By Alex Bell
Ian Jack’s profile of Nicola Sturgeon in the Guardian said her 2012 speech in Glasgow can be seen as ‘significant, and in hindsight even more so’ for explaining the politics of the SNP leader. As the creator of that speech I have some insight into her popularity and find the current reading of Scotland’s First Minister woefully off the mark.
The 2012 speech uses Sir Neil McCormick’s distinction between existential and utilitarian nationalists – the first believe in an independent Scotland no matter, the second that political control is allied to social change.

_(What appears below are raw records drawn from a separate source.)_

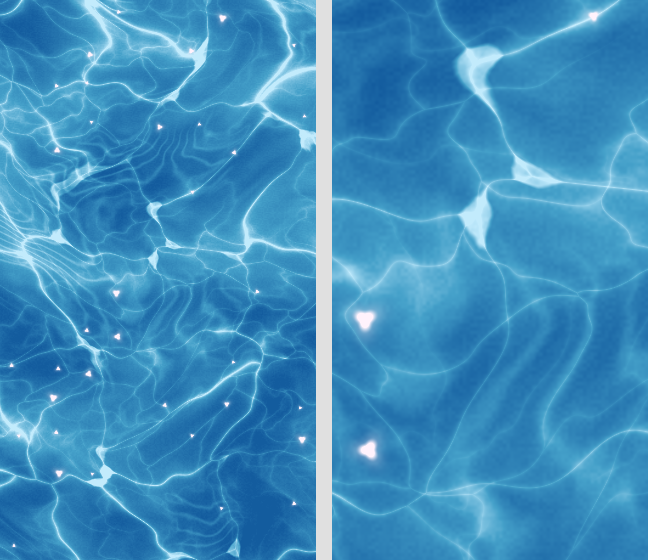
Left: the whole. Right: its middle third, enlarged.
A Shadertoy shader for this texture:

```glsl
// Sunlit pool water: bright caustic webs over soft blue depths, with scattered sparkles.
#define DEEP   vec3(0.075, 0.36, 0.62)
#define MIDDLE vec3(0.27, 0.63, 0.79)
#define LIGHT  vec3(0.76, 0.92, 0.99)
#define GLINT  vec3(1.0, 0.95, 0.99)
#define WEB_SCALE vec2(3.4, 3.9)
#define LINE_WIDTH 0.034
#define FINE_WEB 0.32
#define WISP_LIGHT 0.17
#define RIPPLE_LIGHT 0.2
#define FOG_CONTRAST 1.2
#define GLINT_GRID 9.0
#define GLINT_SHARE 0.2

vec2 hash2(vec2 p) {
    p = vec2(dot(p, vec2(127.1, 311.7)), dot(p, vec2(269.5, 183.3)));
    return fract(sin(p) * 43758.55);
}

float noise(vec2 p) {
    vec2 cell = floor(p), f = fract(p);
    f = f * f * (3.0 - 2.0 * f);
    float low = mix(hash2(cell).x, hash2(cell + vec2(1, 0)).x, f.x);
    float high = mix(hash2(cell + vec2(0, 1)).x, hash2(cell + vec2(1, 1)).x, f.x);
    return mix(low, high, f.y);
}

float fbm(vec2 p) {
    float sum = 0.0, weight = 0.53;
    for (int i = 0; i < 4; i++) {
        sum += weight * noise(p);
        p = mat2(1.6, 1.2, -1.2, 1.6) * p + 7.3;
        weight *= 0.5;
    }
    return sum;
}

// Layered sines bend straight cell borders into flowing curves.
vec2 bend(vec2 p) {
    p += 0.24 * sin(p.yx * vec2(1.9, 1.6) + vec2(0.4, 2.1));
    p += 0.1 * sin(p.yx * vec2(4.3, 3.7) + p.xy * 1.3 + 1.7);
    p += 0.034 * sin(p.yx * vec2(9.1, 10.3) - p.xy * 3.1);
    p += 0.012 * sin(p.yx * vec2(23.0, 19.0) + p.xy * 7.0);
    return p;
}

// Distances to the three nearest cell points, in rising order.
vec3 nearestThree(vec2 p) {
    vec2 cell = floor(p);
    vec3 near = vec3(9.0);
    for (int y = -2; y <= 2; y++)
    for (int x = -2; x <= 2; x++) {
        vec2 c = cell + vec2(x, y);
        float d = length(c + 0.04 + 0.92 * hash2(c) - p);
        if (d < near.x) near = vec3(d, near.xy);
        else if (d < near.y) near = vec3(near.x, d, near.y);
        else near.z = min(near.z, d);
    }
    return near;
}

// A bright thread on each cell border that fades into a soft glow.
float thread(vec3 near, float width) {
    return pow(width / (width + near.y - near.x), 1.3);
}

// Thin curling filaments along one level of a cloudy field.
float wisps(vec2 p) {
    return exp(-26.0 * abs(fbm(p) - 0.5));
}

// Small overexposed dots with a halo, gathered in clusters.
float glints(vec2 uv) {
    vec2 p = uv * GLINT_GRID, cell = floor(p);
    vec2 place = hash2(cell + 31.0), kind = hash2(cell + 73.0);
    vec2 q = fract(p) - mix(vec2(0.3), vec2(0.7), place);
    float radius = mix(0.05, 0.13, kind.y * kind.y);
    radius *= 1.0 + 0.2 * sin(3.0 * atan(q.y, q.x) + 20.0 * kind.y);
    float r = length(q) / radius;
    float cluster = smoothstep(0.4, 0.75, noise(cell * 0.45 + 5.0));
    float shown = step(kind.x, GLINT_SHARE * (0.3 + 1.8 * cluster));
    float core = 1.0 - smoothstep(0.2, 1.0, r);
    return shown * min(1.0, core + 0.5 * exp(-r * r * 0.8));
}

void mainImage(out vec4 fragColor, in vec2 fragCoord) {
    vec2 uv = fragCoord / iResolution.x;
    vec2 p = bend(uv * WEB_SCALE + vec2(2.3, 6.1));

    // Soft depths: cloudy light and dark drifts
    float drift = fbm(p * vec2(0.75, 1.0) + 0.5 * fbm(p * 1.4 + 9.0));
    float tone = 0.17 + FOG_CONTRAST * (drift - 0.5);
    tone = max(tone, 0.5 * tone);

    // Main web, brighter and thicker in places
    vec3 near = nearestThree(p);
    float strength = smoothstep(0.15, 0.8, noise(p * 1.3 + 17.0));
    float web = thread(near, LINE_WIDTH * mix(0.5, 1.35, strength));
    tone += web * mix(0.3, 1.05, strength);

    // Ragged folds of light where threads meet
    float ragged = near.z - near.x + 0.5 * (near.y - near.x);
    ragged += 0.16 * (fbm(p * 5.0) - 0.5);
    float fold = 1.0 - smoothstep(0.11, 0.17, ragged);
    float folded = smoothstep(0.48, 0.64, noise(p * 1.1 + 41.0));
    tone += 0.5 * fold * folded * (0.5 + noise(p * 9.0));

    // Finer web and curling wisps
    vec2 finePoint = bend(p * vec2(1.7, 2.1) + 13.0);
    float fineMask = smoothstep(0.25, 0.75, noise(p * 0.9 + 3.0));
    tone += FINE_WEB * fineMask * thread(nearestThree(finePoint), 0.045);
    float wispMask = smoothstep(0.2, 0.7, noise(p * 0.8 + 83.0));
    tone += WISP_LIGHT * wispMask * wisps(p * vec2(1.5, 2.2) + 19.0);
    tone += WISP_LIGHT * (1.0 - wispMask) * wisps(p * vec2(2.6, 1.7) + 67.0);

    // Silky ripples in a few patches
    float phase = 80.0 * noise(p * 0.85 + 23.0) + 9.0 * fbm(p * 2.0);
    float rippleMask = smoothstep(0.62, 0.85, noise(p * 0.9 + 57.0));
    tone += RIPPLE_LIGHT * rippleMask * pow(0.5 + 0.5 * sin(phase), 5.0);

    // Light grain, then colour by tone
    tone += 0.07 * (noise(uv * 260.0) - 0.5);
    vec3 color = mix(DEEP, MIDDLE, clamp(tone * 2.0, 0.0, 1.0));
    color = mix(color, LIGHT, clamp(tone * 2.0 - 1.0, 0.0, 1.0));
    color = mix(color, GLINT, glints(uv));
    fragColor = vec4(color, 1.0);
}
```
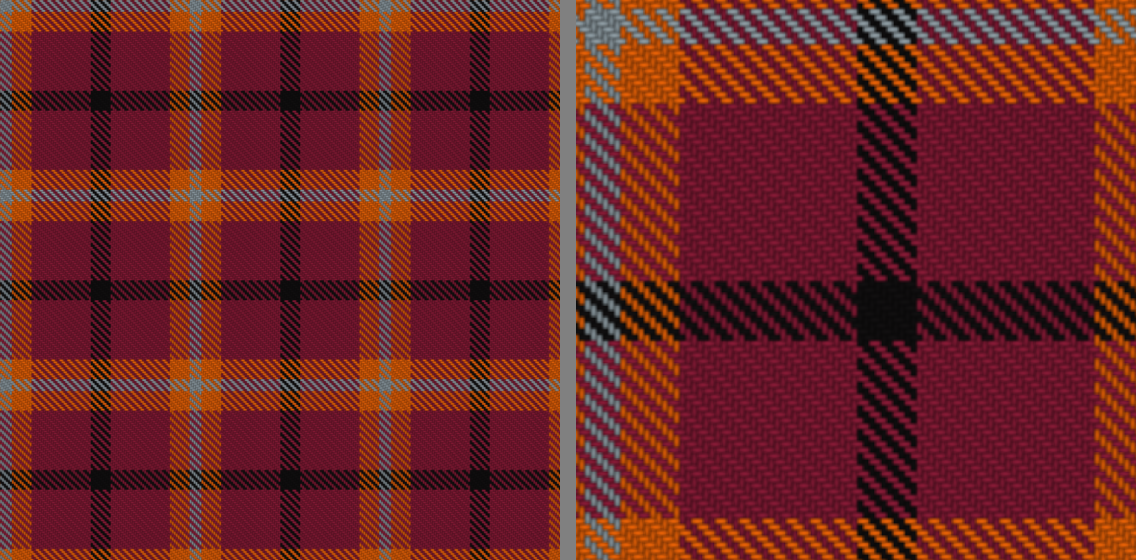
Left, the full canvas; right, a detail of the centre.
Write a WebGL 2 fragment shader that draws this pattern.

```glsl
#version 300 es
precision highp float;
// Draws a twill-woven tartan: wine ground, black bars, and orange bands split by grey-blue.

uniform vec2 u_resolution;
out vec4 fragColor;

const float PI = 3.14159265;
const float THREADS_ACROSS = 283.57; // threads along one side of the canvas
const float SETT = 96.0;             // threads in one repeat
const float TWILL = 4.0;             // over two, under two
const float SOFTNESS = 0.6;          // blur of the yarn edges, in threads
const int SAMPLES = 5;               // antialiasing samples per axis

const vec3 WINE = vec3(0.40, 0.078, 0.16);
const vec3 ORANGE = vec3(0.69, 0.29, 0.02);
const vec3 GREY_BLUE = vec3(0.42, 0.46, 0.48);
const vec3 BLACK = vec3(0.05, 0.045, 0.047);

// 1 when a thread index lies in [first, last)
float band(float index, float first, float last) {
    return step(first, index) * (1.0 - step(last, index));
}

// Yarn colour of a thread by its place in the sett
vec3 yarnColour(float thread) {
    float index = mod(thread, SETT);
    vec3 colour = WINE;
    colour = mix(colour, GREY_BLUE, band(index, 0.0, 6.0));
    colour = mix(colour, ORANGE, band(index, 6.0, 16.0) + band(index, 86.0, 96.0));
    return mix(colour, BLACK, band(index, 46.0, 56.0));
}

// Rounded shading of a float: darker at its sides and ends
float yarnShade(float across, float along) {
    return 0.43 + 0.60 * sin(PI * across) + 0.30 * sin(PI * along);
}

// Colour of the cloth at a position measured in threads from the top left
vec3 weave(vec2 position) {
    vec2 thread = floor(position);
    vec2 local = position - thread;
    float phase = mod(thread.x - thread.y, TWILL);

    // Weft floats over the first two phases, a dimmer warp over the other two
    if (phase < 1.5) {
        return 1.06 * yarnColour(thread.y) * yarnShade(local.y, 0.5 * (phase + local.x));
    }
    return 0.94 * yarnColour(thread.x) * yarnShade(local.x, 0.5 * (3.0 - phase + local.y));
}

void main() {
    vec2 uv = gl_FragCoord.xy / u_resolution;
    vec2 centre = vec2(uv.x, 1.0 - uv.y) * THREADS_ACROSS;

    // Filter width covers both the pixel and the softness of the yarn
    vec2 pixel = THREADS_ACROSS / u_resolution;
    vec2 width = sqrt(pixel * pixel + SOFTNESS * SOFTNESS);

    vec3 total = vec3(0.0);
    for (int j = 0; j < SAMPLES; j++) {
        for (int i = 0; i < SAMPLES; i++) {
            vec2 offset = (vec2(i, j) + 0.5) / float(SAMPLES) - 0.5;
            total += weave(centre + offset * width);
        }
    }
    fragColor = vec4(total / float(SAMPLES * SAMPLES), 1.0);
}
```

I wrote that utilitarian nationalism was the aim of the SNP, and that the social conditions of Scotland were the battleground for the referendum.
A young girl called Kirsty was invoked as a symbol of what growing up in Scotland was like, and what it could be like. It continued a theme begun in Salmond’s spring conference speech of 2011, which referenced Thomas Muir, and the phrase ‘progressive beacon’ inserted into his speech of early 2012.
Jack is probably right that Nicola’s speech would go on to shape the Yes campaign and much of the current progressive surge in Scotland. The address to an audience in Strathclyde University worked because it was true. True to the person – Nicola Sturgeon is not faking her commitment to equality and change. True to the nation – Scots want change, but in the interests of social justice before arcane constitutional matters. True to the moment – British politics had lost its sense purpose, and here was a cause worth fighting for. These things remain true.
Despite John Major saying Nicola is a socialist while the Labour party say she’s faking it, she is finding her way as a progressive leader of an evolving party. Of course there are contradictions at the moment – tax freezes in Scotland while services are cut – but her intentions are sincere. It is true that Scots likes the idea of a fair society, even if they hold views on immigration or tax virtually identical to those elsewhere in the UK. We are way more comfortable with the SNP under Nicola than her predecessor because we feel the familiarity of old and just causes. As her popularity across the UK has shown, there remains a gap of leadership in UK politics. After five years of being prime minister, it is still possible to ask why Cameron wanted the job. While Ed Miliband has had a good election, it is legitimate to despair at his lack of oomph.
The UK lacks a moral purpose, unsure of what the state is meant to do for its citizens and what the nation’s role is globally. Sturgeon cannot be accused of lacking purpose. The charge that she will be a chaotic force in Westminster does not have the ring of truth. Over eight years in office in Edinburgh she and her party have simply been interested in making things work. Far from being obsessed with the constitution they were devoted to the idea of competent government. Nor is it credible to suggest that new MPs will run riot. The evidence suggests they will do what they are told – the SNP has had an outright majority in Holyrood for four years and passed nothing of significance nor witnessed any maverick thinking. To the idea that the progressive surge and Nicola’s victory all amount to a second referendum seems the worst misreading of all. More likely is that she ditches a second referendum in the foreseeable future, and for that matter full fiscal autonomy. The fascinating story of this election is how the SNP is ‘Britishing’ itself, gently playing down the big constitutional stuff in favour of real power over the austerity agenda.
No doubt there are people in the party who see everything in terms of independence, but that’s not Nicola. There is a problem with this ‘progressive’ surge, namely the SNP is not a progressive party. Some see constitutional change as either a path to a small state or a means of conserving a late 20th view of society and economics. Both are profoundly conservative ideas. Thus Nicola’s biggest challenge is to revise the policy book while keeping the party united – not an easy task, but again she seems the woman for the job. Her second task is to find a solution to the financial hole in her plans. That may prove trickier. If, after an undecisive election result, your money is on the SNP refusing to play coalition games unless there is another referendum or at least full fiscal autonomy, then think again. Go back and read the 2012 speech – the strategy is to be kind, just and constructive. I’d say its working so far.